**HOW TO COMPLETE THIS TASK**
Pull each line holding the word "count" from the data.

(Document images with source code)
-- Opening Marker --

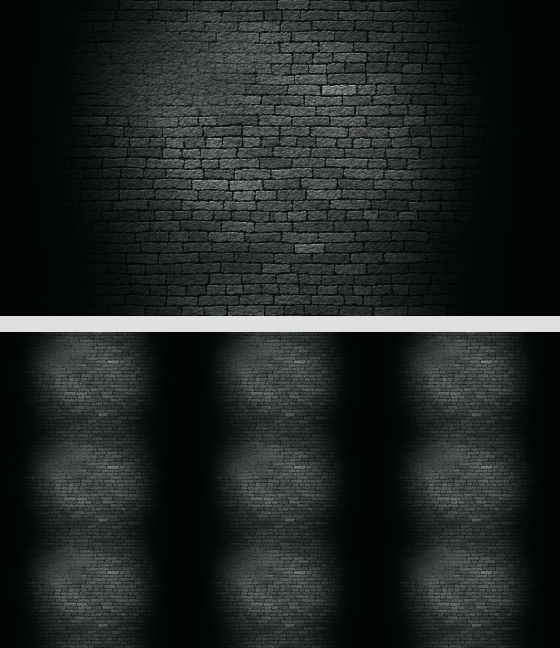
Top, the tile; bottom, the same tile 3 across and 3 down.
Write a WebGL 1 fragment shader that draws this texture.

```glsl
precision highp float;
// Dark, worn brick wall with header courses, rough relief and a pool of light.

#define ROWS 30.0          // courses up the canvas
#define COLS 15.0          // stretcher bricks across
#define ASPECT 1.77778     // width to height of the tile
#define JOINT 0.075        // half joint width, in courses
#define CORNER 0.14        // brick corner radius, in courses
#define SPLIT_CHANCE 0.13  // share of stretchers cut in two
#define ROUGHNESS 1.5      // strength of the surface relief
#define BRICK_TONE 0.29
#define MORTAR_TONE 0.075
#define SHADOW_COLOR vec3(0.004, 0.017, 0.018)
#define TAU 6.2831853

uniform vec2 u_resolution;

float hash(vec2 p) {
  vec3 q = fract(p.xyx * vec3(0.1031, 0.1030, 0.0973));
  q += dot(q, q.yzx + 33.33);
  return fract((q.x + q.y) * q.z);
}

// Distance to the nearest scattered point; wraps after "period" cells.
float cellular(vec2 uv, vec2 period) {
  vec2 p = uv * period;
  float nearest = 2.0;
  for (int j = -1; j <= 1; j++) {
    for (int i = -1; i <= 1; i++) {
      vec2 offset = vec2(float(i), float(j));
      vec2 cell = mod(floor(p) + offset, period);
      vec2 point = offset + vec2(hash(cell), hash(cell + 317.0));
      nearest = min(nearest, length(point - fract(p)));
    }
  }
  return nearest;
}

// Layered sines with whole frequencies, so they wrap.
float waves(vec2 uv) {
  vec2 t = uv * TAU;
  return 0.5 * sin(3.0 * t.x + 2.0 * t.y + 1.0)
       + 0.3 * sin(5.0 * t.x - 7.0 * t.y + sin(4.0 * t.x))
       + 0.2 * sin(13.0 * t.x + 9.0 * t.y + 2.0 * sin(6.0 * t.y));
}

// Offset of a joint from its regular place, in bricks.
float jointShift(float index, float count, float row) {
  return 0.24 * hash(vec2(mod(index, count), row + 41.0));
}

// x: distance inside the brick, in courses; yz: brick identity.
vec3 brickAt(vec2 uv) {
  vec2 q = uv * ROWS * vec2(ASPECT, 1.0);
  q += vec2(0.12, 0.13) * vec2(waves(uv.yx + 0.3), waves(uv));
  float row = mod(floor(q.y), ROWS);
  float header = 1.0 - step(0.5, abs(mod(row, 7.0) - 2.0));
  float count = COLS * (1.0 + header);
  float brickLength = ROWS * ASPECT / count;

  float x = q.x / brickLength + 0.5 * mod(row, 2.0) + 0.35 * hash(vec2(row, 7.0));
  float index = floor(x);
  index -= step(fract(x), jointShift(index, count, row));
  float left = index + jointShift(index, count, row);
  float right = index + 1.0 + jointShift(index + 1.0, count, row);
  vec2 id = vec2(mod(index, count), row);

  // Some stretchers are cut into two short bricks.
  if (header < 0.5 && hash(id + 91.0) < SPLIT_CHANCE) {
    float middle = 0.5 * (left + right);
    if (x < middle) right = middle;
    else { left = middle; id.x += 60.0; }
  }
  vec2 inset = vec2(min(x - left, right - x) * brickLength,
                    0.5 - abs(fract(q.y) - 0.5)) - JOINT;
  float rounded = CORNER - length(max(CORNER - inset, 0.0));
  return vec3(min(min(inset.x, inset.y), rounded), id);
}

// Coating that hides the joints, mostly at the upper left.
float coating(vec2 uv) {
  vec2 c = cos(TAU * (uv - vec2(0.31, 0.78)));
  return smoothstep(1.25, 1.9, c.x + c.y + 0.3 * waves(uv * 2.0));
}

// x: surface height, y: brick coverage, z: grain.
vec3 surface(vec2 uv) {
  float coarse = 1.0 - cellular(uv, vec2(84.0, 66.0));
  float fine = 1.0 - cellular(uv, vec2(190.0, 138.0));
  float grain = 0.45 * coarse + 0.55 * fine;
  float edge = brickAt(uv).x + 0.16 * (grain - 0.55);
  float soft = max(0.07, 0.7 * ROWS / u_resolution.y);
  float cover = mix(smoothstep(-soft, soft, edge), 1.0, 0.8 * coating(uv));
  return vec3(0.32 * cover + 0.5 * grain, cover, grain);
}

// Pool of light that fades to the sides and corners.
float lightPool(vec2 uv) {
  float across = 0.5 - 0.5 * cos(TAU * (uv.x + 0.01));
  float upward = 0.5 + 0.5 * cos(TAU * (uv.y - 0.6));
  return smoothstep(0.02, 0.86, across * (0.56 + 0.44 * upward));
}

void main() {
  vec2 uv = gl_FragCoord.xy / u_resolution;
  vec3 here = surface(uv);
  float above = surface(uv + vec2(-0.0008, 0.0034)).x;
  float relief = clamp(ROUGHNESS * (here.x - above), -0.6, 0.7);

  // Tone differs from brick to brick; a few are pale.
  vec2 id = brickAt(uv).yz;
  float bare = 1.0 - coating(uv);
  float pale = step(0.95, hash(id + 13.0));
  float variation = 1.0 + bare * (0.34 * (hash(id) - 0.5) + 0.28 * pale);
  float tone = mix(MORTAR_TONE, BRICK_TONE * variation, here.y);
  tone *= (0.55 + 0.75 * here.z) * (1.0 + relief) * (1.0 + 0.14 * waves(uv));

  // Cool green coating against slightly warmer bare brick.
  vec3 tint = mix(vec3(0.95, 1.01, 0.98), vec3(1.0, 0.985, 0.99), bare * hash(id + 5.0));
  gl_FragColor = vec4(SHADOW_COLOR + tint * tone * lightPool(uv), 1.0);
}
```
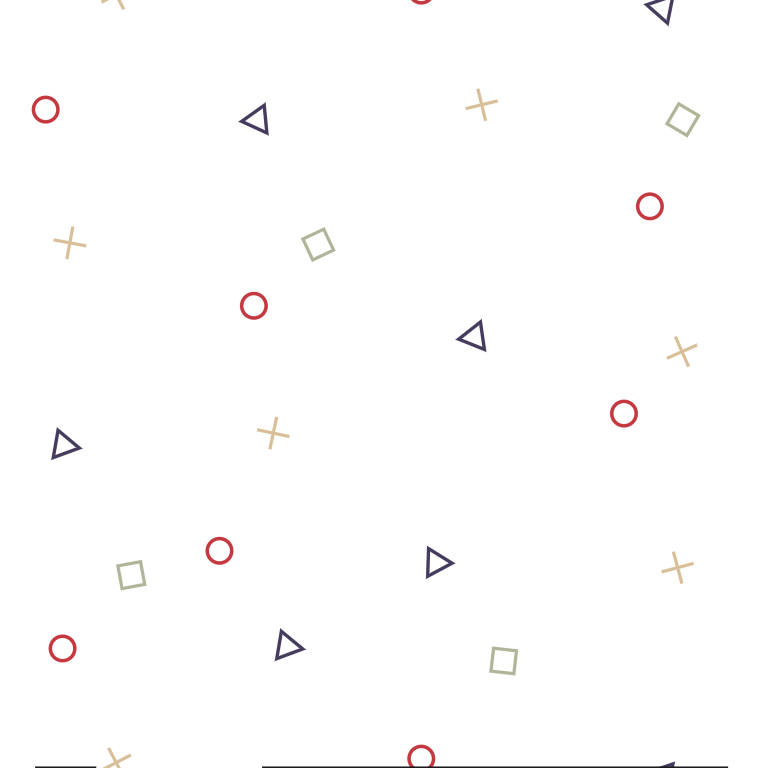
A Shadertoy shader for this pattern:

```glsl
// Sparse confetti of small outlined circles, triangles, crosses and squares on white.
// Marks follow a jittered low-discrepancy sequence that wraps at the canvas edges;
// each is a signed distance function, tilted at random and drawn as a thin stroke.

float hash(vec2 p) {
    return fract(sin(dot(p, vec2(127.1, 311.7))) * 43758.5453);
}

mat2 rotation(float angle) {
    float c = cos(angle), s = sin(angle);
    return mat2(c, -s, s, c);
}

float ring(vec2 p) {
    return abs(length(p) - 0.0159) - 0.0023;
}

float triangle(vec2 p) {
    float edge = max(-p.y, abs(p.x) * 0.866 + p.y * 0.5);
    return abs(edge - 0.0104) - 0.0022;
}

float cross4(vec2 p) {
    p = abs(p);
    return max(max(p.x, p.y) - 0.0215, min(p.x, p.y) - 0.0021);
}

float square(vec2 p) {
    p = abs(p);
    return abs(max(p.x, p.y) - 0.0150) - 0.0021;
}

// Coverage of a shape with an edge about one pixel wide
float coverage(float dist) {
    float pixel = 1.0 / iResolution.y;
    return 1.0 - smoothstep(-0.7 * pixel, 0.7 * pixel, dist);
}

void mainImage(out vec4 fragColor, in vec2 fragCoord) {
    vec2 uv = fragCoord / iResolution.xy;
    vec2 aspect = vec2(iResolution.x / iResolution.y, 1.0);
    vec3 color = vec3(1.0);

    // Scattered marks: 7 rings, 6 triangles, 6 crosses, 4 squares
    for (int i = 0; i < 23; i++) {
        float id = float(i);
        vec2 jitter = vec2(hash(vec2(id, 1.0)), hash(vec2(id, 2.0))) - 0.5;
        vec2 center = fract(0.3 + id * vec2(0.7549, 0.5698) + 0.05 * jitter);
        vec2 offset = uv - center;
        offset = (offset - round(offset)) * aspect;

        // Triangles point mostly sideways, the others tilt freely
        bool isTriangle = i >= 7 && i < 13;
        float tilt = (hash(vec2(id, 3.0)) - 0.5) * (isTriangle ? 0.4 : 1.2);
        float facing = 1.5708 + 3.1416 * floor(2.0 * hash(vec2(id, 4.0)));
        vec2 p = rotation(facing + tilt) * offset;

        float dist;
        vec3 ink;
        if (i < 7) {
            dist = ring(p);
            ink = vec3(0.77, 0.22, 0.25);
        } else if (isTriangle) {
            dist = triangle(p);
            ink = vec3(0.27, 0.23, 0.36);
        } else if (i < 19) {
            dist = cross4(p);
            ink = vec3(0.85, 0.75, 0.60);
        } else {
            dist = square(p);
            ink = vec3(0.69, 0.71, 0.60);
        }
        color = mix(color, ink, coverage(dist));
    }

    // Two dark hairlines along the bottom edge
    float span = min(abs(uv.x - 0.086) - 0.040, abs(uv.x - 0.648) - 0.305);
    color = mix(color, vec3(0.10, 0.10, 0.12), coverage(max(span, uv.y - 0.002)));

    fragColor = vec4(color, 1.0);
}
```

-- Closing Marker --

**EXERCISE OUTPUT**
float jointShift(float index, float count, float row) {
  return 0.24 * hash(vec2(mod(index, count), row + 41.0));
  float count = COLS * (1.0 + header);
  float brickLength = ROWS * ASPECT / count;
  index -= step(fract(x), jointShift(index, count, row));
  float left = index + jointShift(index, count, row);
  float right = index + 1.0 + jointShift(index + 1.0, count, row);
  vec2 id = vec2(mod(index, count), row);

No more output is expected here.